(Data shown):
Start of Block

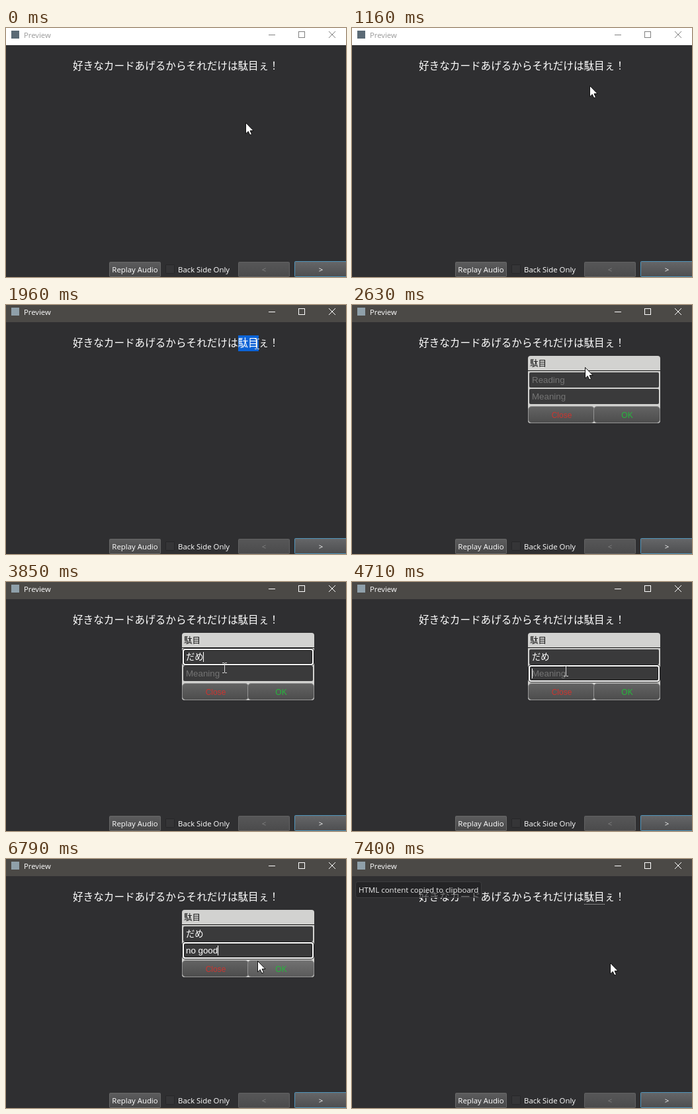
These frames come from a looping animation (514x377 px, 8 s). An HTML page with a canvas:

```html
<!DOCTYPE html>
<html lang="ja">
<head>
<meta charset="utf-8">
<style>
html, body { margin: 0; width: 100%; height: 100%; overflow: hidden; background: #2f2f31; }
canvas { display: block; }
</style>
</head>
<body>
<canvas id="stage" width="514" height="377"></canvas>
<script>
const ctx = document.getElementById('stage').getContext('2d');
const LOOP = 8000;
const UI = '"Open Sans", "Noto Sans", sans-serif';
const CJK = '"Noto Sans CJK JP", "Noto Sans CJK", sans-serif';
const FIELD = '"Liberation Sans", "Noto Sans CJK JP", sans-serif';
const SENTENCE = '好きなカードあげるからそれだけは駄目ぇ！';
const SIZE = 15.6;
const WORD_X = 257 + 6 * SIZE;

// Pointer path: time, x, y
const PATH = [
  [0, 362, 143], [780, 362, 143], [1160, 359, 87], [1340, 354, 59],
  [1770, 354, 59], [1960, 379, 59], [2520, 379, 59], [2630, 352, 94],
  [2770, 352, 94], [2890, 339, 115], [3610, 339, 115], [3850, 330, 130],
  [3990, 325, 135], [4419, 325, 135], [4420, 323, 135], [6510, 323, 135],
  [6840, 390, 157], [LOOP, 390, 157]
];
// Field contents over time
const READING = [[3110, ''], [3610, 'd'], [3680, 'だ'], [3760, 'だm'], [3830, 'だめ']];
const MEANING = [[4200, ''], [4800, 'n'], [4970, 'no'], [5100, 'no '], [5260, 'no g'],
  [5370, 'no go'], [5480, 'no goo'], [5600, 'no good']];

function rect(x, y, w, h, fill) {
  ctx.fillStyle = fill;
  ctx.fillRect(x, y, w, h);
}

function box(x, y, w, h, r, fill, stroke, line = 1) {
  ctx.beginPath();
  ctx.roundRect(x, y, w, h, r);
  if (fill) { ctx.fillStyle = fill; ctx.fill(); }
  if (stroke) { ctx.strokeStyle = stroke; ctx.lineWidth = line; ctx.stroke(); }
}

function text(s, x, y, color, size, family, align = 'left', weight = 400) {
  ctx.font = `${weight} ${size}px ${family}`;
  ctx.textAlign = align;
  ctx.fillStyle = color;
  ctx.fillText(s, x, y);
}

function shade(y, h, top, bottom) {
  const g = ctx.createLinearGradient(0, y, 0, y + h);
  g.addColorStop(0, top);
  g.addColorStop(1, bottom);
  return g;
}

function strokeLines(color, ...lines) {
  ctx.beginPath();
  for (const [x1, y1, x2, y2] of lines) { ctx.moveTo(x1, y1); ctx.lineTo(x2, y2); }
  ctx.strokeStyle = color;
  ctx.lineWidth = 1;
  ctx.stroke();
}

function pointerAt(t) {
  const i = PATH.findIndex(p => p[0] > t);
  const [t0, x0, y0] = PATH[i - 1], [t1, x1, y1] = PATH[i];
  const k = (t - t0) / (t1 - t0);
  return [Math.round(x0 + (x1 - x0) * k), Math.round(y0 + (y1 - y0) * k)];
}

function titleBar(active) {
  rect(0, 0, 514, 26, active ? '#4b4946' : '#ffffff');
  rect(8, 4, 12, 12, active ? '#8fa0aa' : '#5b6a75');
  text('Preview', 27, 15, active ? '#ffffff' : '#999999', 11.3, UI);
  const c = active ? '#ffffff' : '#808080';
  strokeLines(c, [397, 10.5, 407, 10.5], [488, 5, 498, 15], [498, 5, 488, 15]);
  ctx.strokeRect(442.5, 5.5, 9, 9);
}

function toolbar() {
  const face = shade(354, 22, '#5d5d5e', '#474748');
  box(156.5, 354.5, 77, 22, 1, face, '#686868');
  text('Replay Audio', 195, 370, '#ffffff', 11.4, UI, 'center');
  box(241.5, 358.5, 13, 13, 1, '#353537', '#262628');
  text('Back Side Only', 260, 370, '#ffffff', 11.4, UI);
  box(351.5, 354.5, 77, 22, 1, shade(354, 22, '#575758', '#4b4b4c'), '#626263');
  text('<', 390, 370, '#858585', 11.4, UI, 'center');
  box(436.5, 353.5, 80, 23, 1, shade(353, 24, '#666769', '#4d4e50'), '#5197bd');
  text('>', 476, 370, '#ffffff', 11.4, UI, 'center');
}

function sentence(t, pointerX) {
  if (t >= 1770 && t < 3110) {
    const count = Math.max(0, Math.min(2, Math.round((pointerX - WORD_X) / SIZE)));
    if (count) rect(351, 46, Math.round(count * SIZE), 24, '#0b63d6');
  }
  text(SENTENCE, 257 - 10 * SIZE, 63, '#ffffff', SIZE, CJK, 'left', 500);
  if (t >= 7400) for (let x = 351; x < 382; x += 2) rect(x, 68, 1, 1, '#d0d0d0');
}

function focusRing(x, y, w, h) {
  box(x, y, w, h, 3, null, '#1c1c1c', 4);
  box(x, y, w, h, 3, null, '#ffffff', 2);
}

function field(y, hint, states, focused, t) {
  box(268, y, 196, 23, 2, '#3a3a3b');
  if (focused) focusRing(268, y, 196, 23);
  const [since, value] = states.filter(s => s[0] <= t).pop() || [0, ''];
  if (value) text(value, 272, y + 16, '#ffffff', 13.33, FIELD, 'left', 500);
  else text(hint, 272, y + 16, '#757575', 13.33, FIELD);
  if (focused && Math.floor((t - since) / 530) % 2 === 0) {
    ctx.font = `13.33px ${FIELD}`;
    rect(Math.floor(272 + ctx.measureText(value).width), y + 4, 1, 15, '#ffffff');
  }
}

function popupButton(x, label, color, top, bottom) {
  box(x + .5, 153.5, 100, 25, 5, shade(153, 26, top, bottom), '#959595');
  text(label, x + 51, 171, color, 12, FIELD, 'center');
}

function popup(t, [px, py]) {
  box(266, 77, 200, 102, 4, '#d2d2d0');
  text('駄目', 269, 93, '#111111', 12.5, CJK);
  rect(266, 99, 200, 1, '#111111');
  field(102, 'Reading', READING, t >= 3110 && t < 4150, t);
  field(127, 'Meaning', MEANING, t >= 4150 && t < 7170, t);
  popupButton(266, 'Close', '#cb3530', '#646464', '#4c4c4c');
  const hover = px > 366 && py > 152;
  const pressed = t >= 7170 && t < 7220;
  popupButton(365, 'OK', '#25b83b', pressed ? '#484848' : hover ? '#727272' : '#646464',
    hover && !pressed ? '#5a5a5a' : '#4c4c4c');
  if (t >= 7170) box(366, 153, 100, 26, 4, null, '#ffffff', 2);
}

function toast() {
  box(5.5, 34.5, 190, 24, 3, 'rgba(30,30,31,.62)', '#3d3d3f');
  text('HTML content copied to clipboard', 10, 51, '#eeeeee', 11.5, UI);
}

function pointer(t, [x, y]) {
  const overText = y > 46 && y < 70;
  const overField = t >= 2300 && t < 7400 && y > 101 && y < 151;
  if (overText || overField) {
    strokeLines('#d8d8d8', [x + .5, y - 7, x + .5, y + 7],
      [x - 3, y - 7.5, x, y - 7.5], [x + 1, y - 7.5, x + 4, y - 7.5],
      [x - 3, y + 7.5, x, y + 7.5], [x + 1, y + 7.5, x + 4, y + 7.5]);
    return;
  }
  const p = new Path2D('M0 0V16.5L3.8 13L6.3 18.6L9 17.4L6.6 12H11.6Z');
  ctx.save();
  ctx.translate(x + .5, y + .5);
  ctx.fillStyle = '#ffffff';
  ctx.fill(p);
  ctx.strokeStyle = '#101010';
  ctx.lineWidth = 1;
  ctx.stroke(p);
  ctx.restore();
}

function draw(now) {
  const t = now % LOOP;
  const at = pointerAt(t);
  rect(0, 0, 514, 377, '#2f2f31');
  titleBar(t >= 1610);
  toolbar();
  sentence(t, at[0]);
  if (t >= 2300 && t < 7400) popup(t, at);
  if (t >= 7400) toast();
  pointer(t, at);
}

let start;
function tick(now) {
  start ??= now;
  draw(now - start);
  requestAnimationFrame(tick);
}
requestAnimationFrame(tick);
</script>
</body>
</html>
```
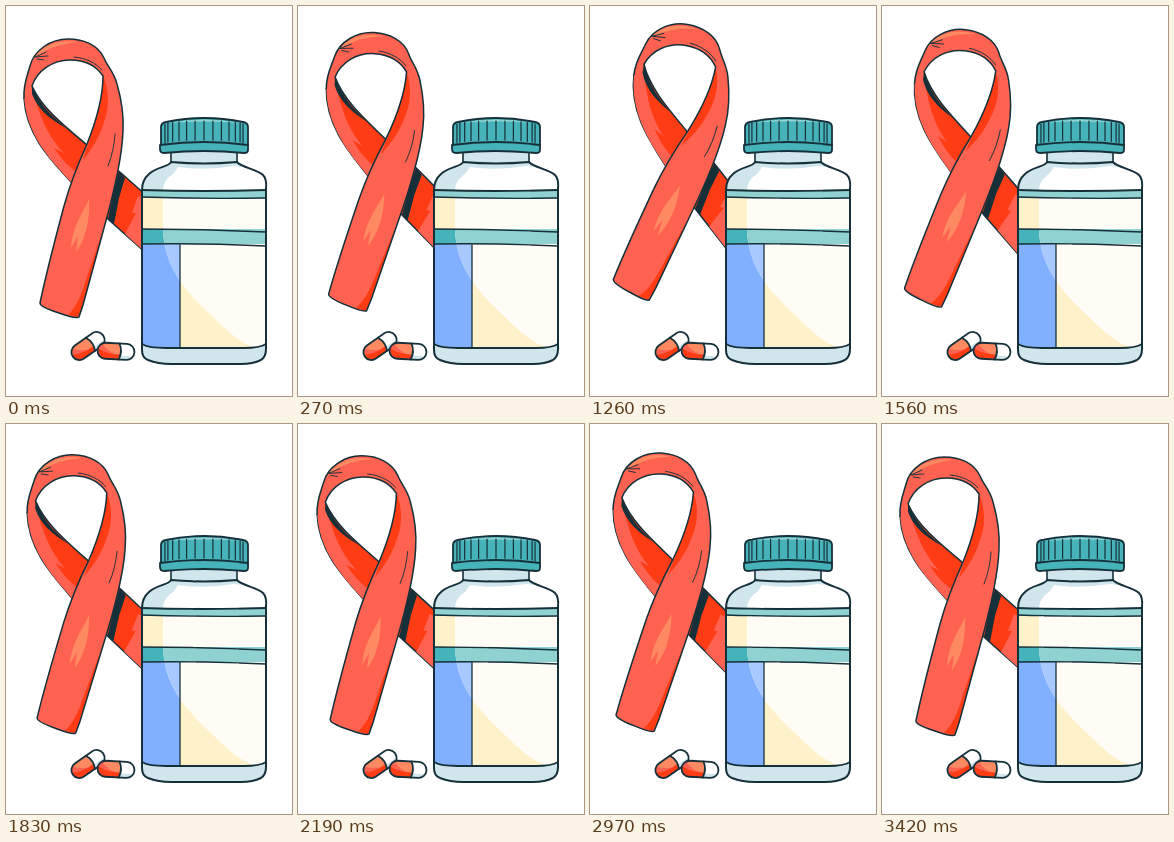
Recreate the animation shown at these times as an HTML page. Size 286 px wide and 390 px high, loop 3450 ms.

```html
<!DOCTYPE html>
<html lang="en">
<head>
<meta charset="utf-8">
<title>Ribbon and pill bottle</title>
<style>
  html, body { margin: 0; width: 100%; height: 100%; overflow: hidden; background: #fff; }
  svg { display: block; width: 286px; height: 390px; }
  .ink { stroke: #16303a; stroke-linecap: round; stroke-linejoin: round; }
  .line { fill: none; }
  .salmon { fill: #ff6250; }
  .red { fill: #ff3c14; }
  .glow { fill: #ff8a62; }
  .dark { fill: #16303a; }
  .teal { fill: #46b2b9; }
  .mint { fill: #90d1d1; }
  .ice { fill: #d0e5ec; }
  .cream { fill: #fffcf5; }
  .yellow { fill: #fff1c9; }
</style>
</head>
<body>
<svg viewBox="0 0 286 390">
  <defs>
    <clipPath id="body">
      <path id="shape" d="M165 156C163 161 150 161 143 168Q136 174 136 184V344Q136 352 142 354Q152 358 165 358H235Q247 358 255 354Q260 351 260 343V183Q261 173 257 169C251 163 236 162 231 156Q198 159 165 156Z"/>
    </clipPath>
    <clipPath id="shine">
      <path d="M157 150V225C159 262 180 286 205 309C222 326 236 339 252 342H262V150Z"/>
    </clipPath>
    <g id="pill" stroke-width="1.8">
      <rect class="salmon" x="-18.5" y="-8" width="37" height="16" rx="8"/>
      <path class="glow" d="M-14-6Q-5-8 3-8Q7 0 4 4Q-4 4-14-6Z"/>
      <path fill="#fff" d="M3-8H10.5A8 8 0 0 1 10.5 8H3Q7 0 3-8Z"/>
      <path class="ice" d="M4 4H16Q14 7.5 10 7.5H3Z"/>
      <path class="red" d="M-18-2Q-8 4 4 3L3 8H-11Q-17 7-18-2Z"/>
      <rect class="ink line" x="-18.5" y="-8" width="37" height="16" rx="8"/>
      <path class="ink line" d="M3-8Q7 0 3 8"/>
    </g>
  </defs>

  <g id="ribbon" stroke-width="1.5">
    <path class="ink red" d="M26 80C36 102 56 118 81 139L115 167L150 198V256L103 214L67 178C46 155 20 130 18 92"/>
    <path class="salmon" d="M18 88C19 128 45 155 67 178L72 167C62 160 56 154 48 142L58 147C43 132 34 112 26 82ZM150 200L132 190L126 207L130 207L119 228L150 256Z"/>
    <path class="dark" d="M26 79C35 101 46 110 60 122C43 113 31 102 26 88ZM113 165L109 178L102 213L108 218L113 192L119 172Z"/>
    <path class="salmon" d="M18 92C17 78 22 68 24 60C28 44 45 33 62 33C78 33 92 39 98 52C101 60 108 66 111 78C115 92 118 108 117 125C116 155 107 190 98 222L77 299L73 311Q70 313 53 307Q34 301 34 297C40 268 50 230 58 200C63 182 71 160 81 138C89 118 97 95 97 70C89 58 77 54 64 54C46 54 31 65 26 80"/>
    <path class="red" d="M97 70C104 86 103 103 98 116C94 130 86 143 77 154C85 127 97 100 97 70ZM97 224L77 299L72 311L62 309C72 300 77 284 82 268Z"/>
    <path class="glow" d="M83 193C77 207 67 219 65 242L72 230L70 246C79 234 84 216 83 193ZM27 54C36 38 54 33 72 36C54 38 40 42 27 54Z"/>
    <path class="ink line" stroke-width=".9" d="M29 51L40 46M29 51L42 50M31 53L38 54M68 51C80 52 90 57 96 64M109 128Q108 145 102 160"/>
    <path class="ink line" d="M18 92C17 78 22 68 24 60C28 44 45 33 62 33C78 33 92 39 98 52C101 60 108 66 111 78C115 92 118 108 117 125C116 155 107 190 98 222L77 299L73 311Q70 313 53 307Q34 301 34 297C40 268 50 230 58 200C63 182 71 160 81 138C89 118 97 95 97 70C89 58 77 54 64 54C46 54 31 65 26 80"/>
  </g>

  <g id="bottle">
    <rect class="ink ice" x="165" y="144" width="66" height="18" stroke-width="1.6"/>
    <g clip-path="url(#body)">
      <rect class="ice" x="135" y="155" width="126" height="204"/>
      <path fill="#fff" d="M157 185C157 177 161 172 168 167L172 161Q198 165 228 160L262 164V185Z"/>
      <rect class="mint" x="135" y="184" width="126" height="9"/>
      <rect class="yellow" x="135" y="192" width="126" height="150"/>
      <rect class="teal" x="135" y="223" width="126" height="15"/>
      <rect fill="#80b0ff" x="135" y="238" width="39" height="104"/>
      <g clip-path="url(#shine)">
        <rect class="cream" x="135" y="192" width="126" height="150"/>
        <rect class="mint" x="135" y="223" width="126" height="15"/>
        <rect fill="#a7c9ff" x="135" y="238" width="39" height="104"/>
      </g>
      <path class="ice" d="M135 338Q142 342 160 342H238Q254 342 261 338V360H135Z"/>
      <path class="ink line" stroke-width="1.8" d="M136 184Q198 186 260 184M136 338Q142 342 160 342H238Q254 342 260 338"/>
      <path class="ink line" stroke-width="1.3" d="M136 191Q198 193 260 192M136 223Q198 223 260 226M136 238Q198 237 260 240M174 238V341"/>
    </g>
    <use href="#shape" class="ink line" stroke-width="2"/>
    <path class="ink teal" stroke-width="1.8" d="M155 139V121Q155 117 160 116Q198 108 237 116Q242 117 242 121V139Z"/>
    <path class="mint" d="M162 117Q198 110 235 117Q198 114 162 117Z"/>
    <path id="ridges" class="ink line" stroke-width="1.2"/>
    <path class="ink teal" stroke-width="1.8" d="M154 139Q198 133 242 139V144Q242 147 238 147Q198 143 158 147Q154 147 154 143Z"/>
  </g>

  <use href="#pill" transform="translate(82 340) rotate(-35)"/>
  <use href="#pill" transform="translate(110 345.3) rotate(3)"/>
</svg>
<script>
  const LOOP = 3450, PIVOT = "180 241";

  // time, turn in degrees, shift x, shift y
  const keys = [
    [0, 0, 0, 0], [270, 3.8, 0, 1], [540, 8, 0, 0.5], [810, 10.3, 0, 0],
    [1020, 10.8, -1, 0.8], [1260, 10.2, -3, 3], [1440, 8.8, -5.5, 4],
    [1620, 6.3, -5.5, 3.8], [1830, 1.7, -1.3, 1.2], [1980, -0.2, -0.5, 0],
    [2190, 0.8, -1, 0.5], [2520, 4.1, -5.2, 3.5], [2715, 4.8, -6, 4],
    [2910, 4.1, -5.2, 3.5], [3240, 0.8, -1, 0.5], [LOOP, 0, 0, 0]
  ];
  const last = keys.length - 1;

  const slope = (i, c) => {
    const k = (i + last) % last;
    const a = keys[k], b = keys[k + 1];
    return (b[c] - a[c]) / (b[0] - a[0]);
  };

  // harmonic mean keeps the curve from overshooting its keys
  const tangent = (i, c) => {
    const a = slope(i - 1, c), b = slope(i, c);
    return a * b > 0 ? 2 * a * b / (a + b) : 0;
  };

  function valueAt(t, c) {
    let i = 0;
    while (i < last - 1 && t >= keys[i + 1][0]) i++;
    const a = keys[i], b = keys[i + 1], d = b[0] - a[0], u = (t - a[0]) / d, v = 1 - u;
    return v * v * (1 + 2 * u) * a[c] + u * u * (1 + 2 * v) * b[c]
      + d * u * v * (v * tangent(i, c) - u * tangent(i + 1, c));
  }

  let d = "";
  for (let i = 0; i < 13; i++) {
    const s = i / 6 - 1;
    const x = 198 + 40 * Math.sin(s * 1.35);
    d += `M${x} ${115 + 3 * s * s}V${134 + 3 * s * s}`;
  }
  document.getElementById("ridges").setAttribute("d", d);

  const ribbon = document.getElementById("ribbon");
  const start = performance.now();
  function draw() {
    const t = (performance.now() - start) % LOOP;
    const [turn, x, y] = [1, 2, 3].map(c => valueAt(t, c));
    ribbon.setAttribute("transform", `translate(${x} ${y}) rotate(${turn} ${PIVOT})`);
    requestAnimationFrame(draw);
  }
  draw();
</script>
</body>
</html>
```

End of Block

(Task statement): Look through the entries for the string "body". Every line that has it belongs in the answer.

(Answer space):
html, body { margin: 0; width: 100%; height: 100%; overflow: hidden; background: #2f2f31; }
<body>
</body>
  html, body { margin: 0; width: 100%; height: 100%; overflow: hidden; background: #fff; }
<body>
    <clipPath id="body">
    <g clip-path="url(#body)">
</body>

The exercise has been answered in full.